The Future of OTFs
The application of OTFs now extends beyond traditional immediate release oral dosage forms. Development of topical films, probiotic strips, and controlled release products is a testament to the delivery format’s flexibility, proven robustness, and stability.4
The future of OTF formulation and processing is a direct reflection of evolving healthcare needs. Demographically, most established markets have aging populations that benefit from simple products that are easy to dispense and dose. As emerging markets require flexibility in the number of units dispensed at any given time and providers continue to look for options that can increase compliance, minimize dosage levels and frequency, and reduce costs, OTFs have increasingly become the solution to satisfy all of these needs. In addition, development teams are able to capitalize on the flexibility of OTFs by adapting the technology for their program.
Barnhart is technical director and Sloboda is business manager at ARx LLC. Reach them at firstname.lastname@example.org or (717) 227-3206 and email@example.com or (717) 227-3326.
- In-PharmaTechnologist.com. Novartis launches first systemic OTC in film strip format. Available at: www.in-pharmatechnologist.com/Materials-Formulation/Novartis-launches-first-systemic-OTC-in-film-strip-format.
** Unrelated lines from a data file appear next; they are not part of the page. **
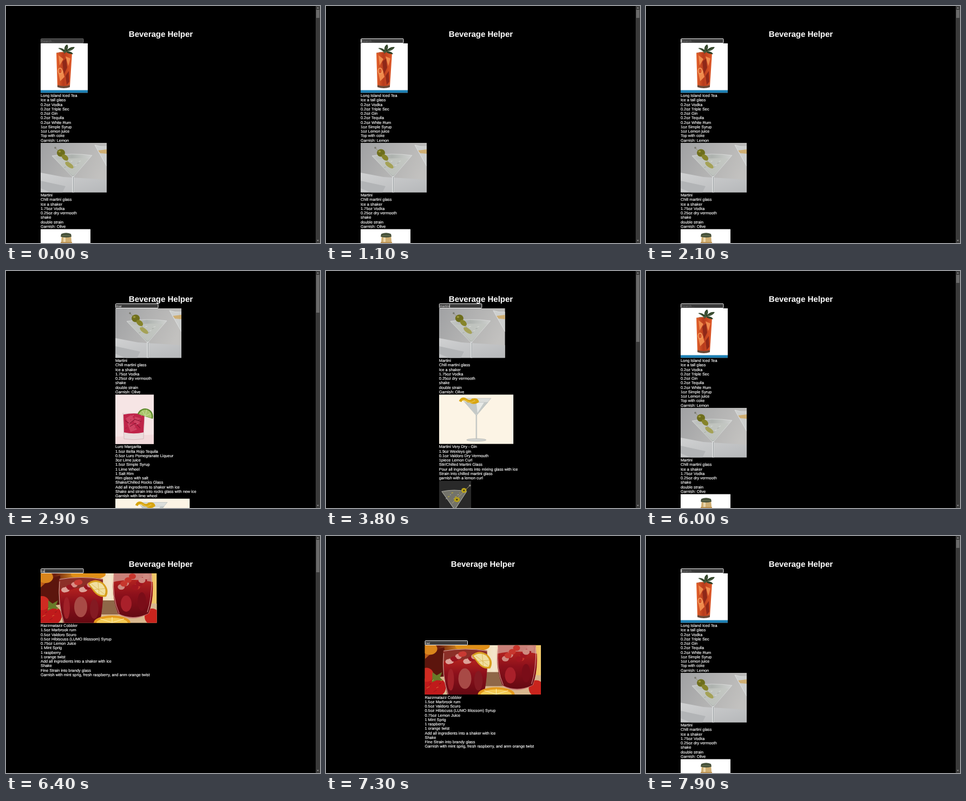
An HTML page that plays this animation: 580 by 438 pixels, repeating every 8 s.

```html
<!DOCTYPE html>
<html lang="en">
<head>
<meta charset="utf-8">
<title>Beverage Helper</title>
<style>
  html, body { margin: 0; width: 100%; height: 100%; overflow: hidden; background: #000; }
  svg { display: block; }
  text { font-family: "Liberation Sans", Arial, sans-serif; fill: #fff; text-rendering: geometricPrecision; }
  .recipe { font-size: 7.33px; stroke: #fff; stroke-width: .15px; }
  .field { font-size: 6px; }
</style>
</head>
<body>
<svg id="stage" width="580" height="438" viewBox="0 0 580 438">
  <defs>
    <linearGradient id="tea" x2="1"><stop stop-color="#e4632c"/><stop offset=".45" stop-color="#b73b1c"/><stop offset="1" stop-color="#e05a28"/></linearGradient>
    <linearGradient id="wall" x2="1" y2=".4"><stop stop-color="#a0a1a3"/><stop offset=".45" stop-color="#b0b0b0"/><stop offset="1" stop-color="#c2c1bf"/></linearGradient>
    <linearGradient id="table" x2="1" y2="1"><stop stop-color="#d0d1d2"/><stop offset="1" stop-color="#b6b8ba"/></linearGradient>
    <linearGradient id="clear" x2="1"><stop stop-color="#c3c6c4"/><stop offset=".5" stop-color="#adb2ae"/><stop offset="1" stop-color="#cfd1cf"/></linearGradient>
    <linearGradient id="wine" x2="0" y2="1"><stop stop-color="#b3221f"/><stop offset=".4" stop-color="#8c101b"/><stop offset="1" stop-color="#640912"/></linearGradient>
    <linearGradient id="fruit" x2="1"><stop stop-color="#c8651a"/><stop offset=".12" stop-color="#6a1d0e"/><stop offset=".3" stop-color="#d98e1f"/><stop offset=".48" stop-color="#f1dcae"/><stop offset=".6" stop-color="#f4e6cc"/><stop offset=".85" stop-color="#e9ae4a"/><stop offset="1" stop-color="#f3cb6c"/></linearGradient>
  </defs>
  <rect width="580" height="438"/>
  <text id="title" y="56.6" text-anchor="middle" font-size="15" font-weight="bold">Beverage Helper</text>
  <g id="list"></g>
  <g id="field">
    <rect id="box" x=".5" y=".5" width="78.5" height="8" rx="1" fill="#3b3b3b"/>
    <text id="query" class="field" x="1.4" y="6.7"></text>
    <rect id="caret" y="1.6" width=".7" height="6" fill="#fff"/>
  </g>
  <g id="scrollbar">
    <rect x="572" width="8" height="438" fill="#3a3a3a"/>
    <rect id="thumb" x="573" y="7" width="6" fill="#6a6a6a"/>
    <path d="M574 4.6l2-2.4 2 2.4zM574 432.4l2 2.4 2-2.4z" fill="#a0a0a0"/>
  </g>
</svg>
<script>
const LOOP = 8000, BLINK = 530, PHOTO_H = 91.5, LINE_H = 8.25;
const $ = id => document.getElementById(id);

const shape = (d, fill, more = '') => `<path d="${d}" fill="${fill}" ${more}/>`;
const stroke = (d, color, width = 1, more = '') => shape(d, 'none', `stroke="${color}" stroke-width="${width}" ${more}`);
const oval = (x, y, rx, ry, fill, more = '') => `<ellipse cx="${x}" cy="${y}" rx="${rx}" ry="${ry}" fill="${fill}" ${more}/>`;
const fillAll = color => `<rect width="100%" height="100%" fill="${color}"/>`;

// Repeatable scatter of small round pieces inside a box
function scatter(count, x, y, w, h, r, colors) {
  let out = '';
  for (let i = 1; i <= count; i++) {
    out += oval((x + i * 0.618 % 1 * w).toFixed(1), (y + i * 0.755 % 1 * h).toFixed(1),
      r, r * 0.8, colors[i % colors.length]);
  }
  return out;
}

const art = {
  tea: () => fillAll('#fff') +
    shape('M29 18L31 80Q43 84 54 80L58 18Q43 14 29 18Z', 'url(#tea)') +
    shape('M33 22l9 7-7 12zM46 24l9 4-4 14zM33 56l8-6 3 12-8 8z', '#ef8a4c') +
    shape('M40 34l7-6 2 17-6 12zM46 60l6-9 1 20-5 6z', '#8f2818') +
    oval(36, 51, 4.5, 6, '#f2a15f') + oval(36, 51, 2.8, 4.2, '#d9552a') +
    shape('M31 77Q43 81 54 77v4Q43 85 31 81z', '#6b4a38') +
    stroke('M29 18Q43 14 58 18', '#bd6f4a') +
    shape('M44 19Q41 12 32 9Q38 7 44 12Q43 5 49 2Q52 6 49 12Q55 6 63 7Q60 13 50 15Q58 15 60 20Q52 20 47 16Z', '#2f4228') +
    stroke('M44 18L48 6M46 16L60 9M45 17L34 10', '#71835f', 0.7) +
    shape('M0 86.5h87v5H0z', '#1d80b4'),

  martini: () => fillAll('url(#wall)') +
    shape('M0 55L42 63 122 68V92H0Z', 'url(#table)') +
    shape('M0 70L46 80 40 92H20L0 84Z', '#b2b4b6') +
    shape('M21 24Q57 18 95 23L61 62 58 62Z', 'url(#clear)') +
    shape('M28 31Q58 27 89 29L61 60H58Z', '#c3c7c2', 'opacity=".8"') +
    scatter(16, 43, 33, 32, 15, 0.7, ['#e4e7e4', '#959b93']) +
    stroke('M21 24Q57 18 95 23L61 62 58 62Z', '#dcdedd', 0.8) +
    stroke('M60 62V92', '#dfe1e1', 3.2) + stroke('M60.5 63V92', '#92979a', 1) +
    stroke('M27 9L60 45', '#8d8a60', 0.8) + oval(27, 9, 1.8, 1.8, '#77786e') +
    oval(37.5, 18.5, 7.5, 7, '#6e6e1c') + oval(45, 27, 7, 4.6, '#86842a', 'transform="rotate(40 45 27)"') +
    oval(53, 41, 9, 4, '#a5a257', 'transform="rotate(35 53 41)"') +
    oval(35, 16, 2.3, 1.8, '#a09a3c') +
    shape('M100 4Q110 8 122 7V43Z', '#cdcfce') + shape('M106 14L122 12V20L110 19Z', '#cfae72') +
    stroke('M122 7Q110 8 100 4L122 43', '#e4e6e6', 0.8),

  bottle: () => fillAll('#fff') +
    shape('M39 12H56L58 32Q69 44 68 92H27Q26 44 37 32Z', '#cfae72') +
    shape('M42 14h4v40h-4z', '#ead6aa') +
    shape('M38 9Q47 5 56 9L57 14Q47 17 37 14Z', '#45503a') +
    stroke('M40 12h14', '#8a9469', 0.7) + shape('M37 24h21v5H37z', '#b98d4d'),

  dry: () => fillAll('#fcf4e5') +
    shape('M41 7H96L70 38H68Z', '#dcdedb') + shape('M47 14H91L70 37H68Z', '#c4c9c7') +
    shape('M69 15h14L71 34z', '#e8eae7') +
    stroke('M41 7H96L70 38H68Z', '#b9bdbb', 0.7) +
    stroke('M69 38V83', '#b3b7b5', 2.4) + stroke('M69 39V83', '#e4e6e4', 0.8) +
    oval(69, 84, 18, 2.4, '#d2d4d1', 'stroke="#a9adab" stroke-width=".7"') +
    stroke('M39 13Q43 5 50 10T62 10Q70 8 71 13Q65 17 58 13', '#d8a510', 5) +
    stroke('M43 11Q49 9 54 13T66 11', '#f2d467', 1),

  dark: () => fillAll('#292929') +
    shape('M0 62L59 49V92H0Z', '#383838') +
    shape('M5 20Q28 15 51 20L31 52H27Z', '#73736a') +
    stroke('M5 20Q28 15 51 20L30 52H28Z', '#bbbbb4', 0.9) + stroke('M29 52V92', '#aaa', 2) +
    scatter(14, 12, 22, 28, 14, 0.9, ['#c7b52d', '#aaa']) +
    stroke('M24 42L58 8', '#bcae72', 0.9) + oval(57, 9, 1.8, 1.8, '#85847c') +
    oval(46, 18, 4.8, 4.5, '#bba51b') + oval(33, 35, 5.5, 4.5, '#b49e18') +
    oval(46, 18, 1.6, 1.6, '#443d13') + oval(33, 35, 1.6, 1.6, '#443d13'),

  pomegranate: () => fillAll('#f6e5e5') +
    shape('M0 78L71 74V92H0Z', '#f2dadb') +
    shape('M14 34H54L52 82Q34 85 16 82Z', '#eadcdc') +
    shape('M15 37Q34 33 54 37L52 70Q34 74 16 70Z', '#bf2449') +
    shape('M19 44l10-6 7 9-10 9zM36 41l11 3-3 11-10-3zM23 56l11-2 6 11-12 4z', '#cf4262') +
    stroke('M18 48l8 6 10-8 12 4M27 59l10-6 9 9', '#8f1735', 1.3) +
    scatter(14, 18, 38, 32, 30, 0.8, ['#e58a9f', '#97193b']) +
    stroke('M14 34L16 82Q34 85 52 82L54 34', '#cda9af', 0.7) +
    shape('M41 36A14.5 14.5 0 0 1 69 45Z', '#5d8a2c') +
    shape('M43.5 36.5A12 12 0 0 1 66.5 43.5Z', '#a9c56c') +
    stroke('M55 40L50 30M55 40L58 28M55 40L65 35', '#dfebbb', 0.7),

  cobbler: () => fillAll('url(#fruit)') +
    shape('M0 26Q18 8 36 4L40 60H0Z', '#5c150d') +
    oval(9, 7, 14, 11, '#d9851c') + oval(88, 2, 32, 10, '#e08f17') +
    shape('M0 62Q104 48 215 56V92H0Z', '#d9b88f') +
    shape('M108 50h30l10 26h-40z', '#8f6748') +
    oval(15, 78, 24, 20, '#c01a1b') + oval(3, 55, 13, 13, '#d02b22') + oval(206, 80, 14, 15, '#c9241d') +
    shape('M14 50l8 6 10-6-4 10 6 6-12-1-9 4 1-9z', '#687a28') +
    scatter(18, 0, 64, 34, 26, 0.7, ['#eebb53', '#791014']) +
    shape('M34 10Q75 4 115 10Q117 54 109 92H42Q31 52 34 10Z', '#8c2f28') +
    shape('M35 30Q73 24 115 30Q116 59 109 92H42Q34 62 35 30Z', 'url(#wine)') +
    scatter(13, 42, 16, 62, 18, 6, ['#c93a33', '#dda198', '#98141f', '#d98f86']) +
    oval(74, 62, 12, 19, '#a84a46') + oval(99, 66, 8, 18, '#841a22') + oval(48, 64, 6, 20, '#a02128') +
    stroke('M35 11Q75 4 115 11M35 15Q31 55 43 91', '#e0bfb2', 0.9) +
    shape('M135 0H205Q210 46 200 74Q170 92 143 75Q130 42 135 0Z', '#c98078') +
    shape('M134 16Q170 8 207 16Q209 50 199 74Q170 88 143 74Q132 46 134 16Z', 'url(#wine)') +
    scatter(11, 144, 5, 54, 26, 6.5, ['#a1151f', '#c7362d', '#cf8a80']) +
    oval(158, 56, 10, 15, '#a9202a') + oval(187, 52, 8, 17, '#7a0d18') +
    stroke('M135 4Q132 46 145 74M205 4Q206 47 197 72', '#e6b5a8', 0.9) +
    shape('M87 19Q100 7 116 18Q128 30 121 43Q108 46 98 34Z', '#d9a01f') +
    shape('M90 20Q102 12 114 20Q123 30 118 40Q108 42 100 32Z', '#f0dfa0') +
    stroke('M94 20L117 38M106 17L108 39M99 30L120 28', '#d8b24a', 0.8) +
    oval(132, 91, 34, 13, '#e49a1d') + oval(132, 92, 29, 10, '#f4cb55') +
    stroke('M132 91V81M132 91L110 84M132 91L154 84', '#fff0b8', 1)
};

const drink = (name, width, steps) => ({ name, width, lines: steps ? steps.split('|') : [] });
const drinks = {
  tea: drink('tea', 87, 'Long Island Iced Tea|Ice a tall glass|0.2oz Vodka|0.2oz Triple Sec|0.2oz Gin|0.2oz Tequila|0.2oz White Rum|1oz Simple Syrup|1oz Lemon juice|Top with coke|Garnish: Lemon'),
  martini: drink('martini', 122, 'Martini|Chill martini glass|Ice a shaker|1.75oz Vodka|0.25oz dry vermooth|shake|double strain|Garnish: Olive'),
  bottle: drink('bottle', 92),
  dry: drink('dry', 137.5, 'Martini Very Dry - Gin|1.9oz Wexleys gin|0.1oz Valdoro Dry Vermouth|1piece Lemon Curl|Stir/Chilled Martini Glass|Pour all ingredients into mixing glass with ice|Strain into chilled martini glass|garnish with a lemon curl'),
  dark: drink('dark', 59.5),
  pomegranate: drink('pomegranate', 71, 'Luro Margarita|1.5oz Belta Rojo Tequila|0.5oz Luro Pomegranate Liqueur|3oz Lime juice|1.5oz Simple Syrup|1 Lime Wheel|1 Salt Rim|Rim glass with salt|Shake/Chilled Rocks Glass|Add all ingredients to shaker with ice|Shake and strain into rocks glass with new ice|Garnish with lime wheel'),
  cobbler: drink('cobbler', 214.5, 'Razzmatazz Cobbler|1.5oz Marbrook rum|0.5oz Valdoro Scuro|0.5oz Hibiscuss (LUMO Blossom) Syrup|0.75oz Lemon Juice|1 Mint Sprig|1 raspberry|1 orange twist|Add all ingredients into a shaker with ice|Shake|Fine Strain into brandy glass|Garnish with mint sprig, fresh raspberry, and anm orange twist')
};

const page = (x, thumb, items, y = 60) => ({ x, y, thumb, items: items.split(' ') });
const mar = 'martini pomegranate dry';
const exact = page(208.8, 124, 'martini dry dark');
const pages = {
  '': page(64, 15, 'tea martini bottle'),
  r: page(64, 22, mar),
  ra: page(64, 60, 'cobbler'),
  raz: page(182.5, 0, 'cobbler', 193),
  m: page(136, 40, mar),
  ma: page(202, 62, mar),
  mar: page(202, 70, mar),
  mart: exact, marti: exact, martin: exact, martini: exact
};

// [time, text in the field, start of the caret blink if not that time]
const keys = [
  [0, ''], [100, '', -30], [2300, 'ma'], [2400, 'mar', 2370],
  [3500, 'mart'], [3600, 'marti'], [3700, 'martin'], [3800, 'martini'],
  [4500, 'martin'], [4600, 'marti'], [4700, 'mart'],
  [4900, 'mar'], [5000, 'ma'], [5100, 'm'], [5300, '', 5400],
  [6300, 'r'], [6400, 'ra'], [6700, 'raz'],
  [7500, 'ra'], [7700, 'r'], [7800, '']
];

function card({ name, width, lines }, x, y) {
  const photo = `<svg x="${x}" y="${y}" width="${width}" height="${PHOTO_H}" overflow="hidden">${art[name]()}</svg>`;
  return photo + lines.map((line, i) =>
    `<text class="recipe" x="${x}" y="${y + 99 + i * LINE_H}">${line}</text>`).join('');
}

function showPage(text) {
  const { x, y, thumb, items } = pages[text];
  let top = y + (thumb ? 9 : 8.5);
  $('list').innerHTML = items.map(name => {
    const html = card(drinks[name], x, top);
    top += PHOTO_H + 1.75 + drinks[name].lines.length * LINE_H;
    return html;
  }).join('');
  $('field').setAttribute('transform', `translate(${x} ${y})`);
  $('title').setAttribute('x', thumb ? 286 : 290);
  $('scrollbar').style.display = thumb ? '' : 'none';
  $('thumb').setAttribute('height', thumb);
  $('query').textContent = text || 'Search...';
  $('query').style.fill = text ? '#f4f4f4' : '#777';
  $('caret').setAttribute('x', 1.4 + (text ? $('query').getComputedTextLength() : 0));
}

let shown = null;
function render(t) {
  const [time, text, since = time] = keys.findLast(key => key[0] <= t);
  if (text !== shown) showPage(shown = text);
  const focused = time > 0;
  const lit = Math.floor(Math.max(0, t - since) / BLINK) % 2 === 0;
  $('box').setAttribute('stroke', focused ? '#f0f0f0' : '#686868');
  $('caret').style.display = focused && lit ? '' : 'none';
}

const start = performance.now();
function tick() {
  render(Math.max(0, performance.now() - start) % LOOP);
  requestAnimationFrame(tick);
}
tick();
</script>
</body>
</html>
```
Accessed February 14, 2010.
- Van Arnum P. Pediatric formulations: technical and regulatory considerations. PharmTech.com website. Available at: http://pharmtech.findpharma.com/pharmtech/Formulation+Article/Pediatric-Formulations-Technical-and-Regulatory-Co/ArticleStandard/Article/detail/615617. Accessed February 14, 2010.
- Greb E. Are orally dissolving strips easy for manufacturers to swallow? PharmTech.com website. Available at: http://pharmtech.findpharma.com/ pharmtech/Article/Are-Orally-Dissolving-Strips-Easy-for-Manufacturer/ArticleStandard/Article/detail/576124. Accessed February 14, 2010.
- PR Newswire. Ganeden Biotech introduces the first probiotic thin strip. PR Newswire website. Available at: http://news.prnewswire.com/ViewContent. aspx?ACCT=109&STORY=/www/story/09-15-2009/0005094056&EDATE=. Accessed February 14, 2010.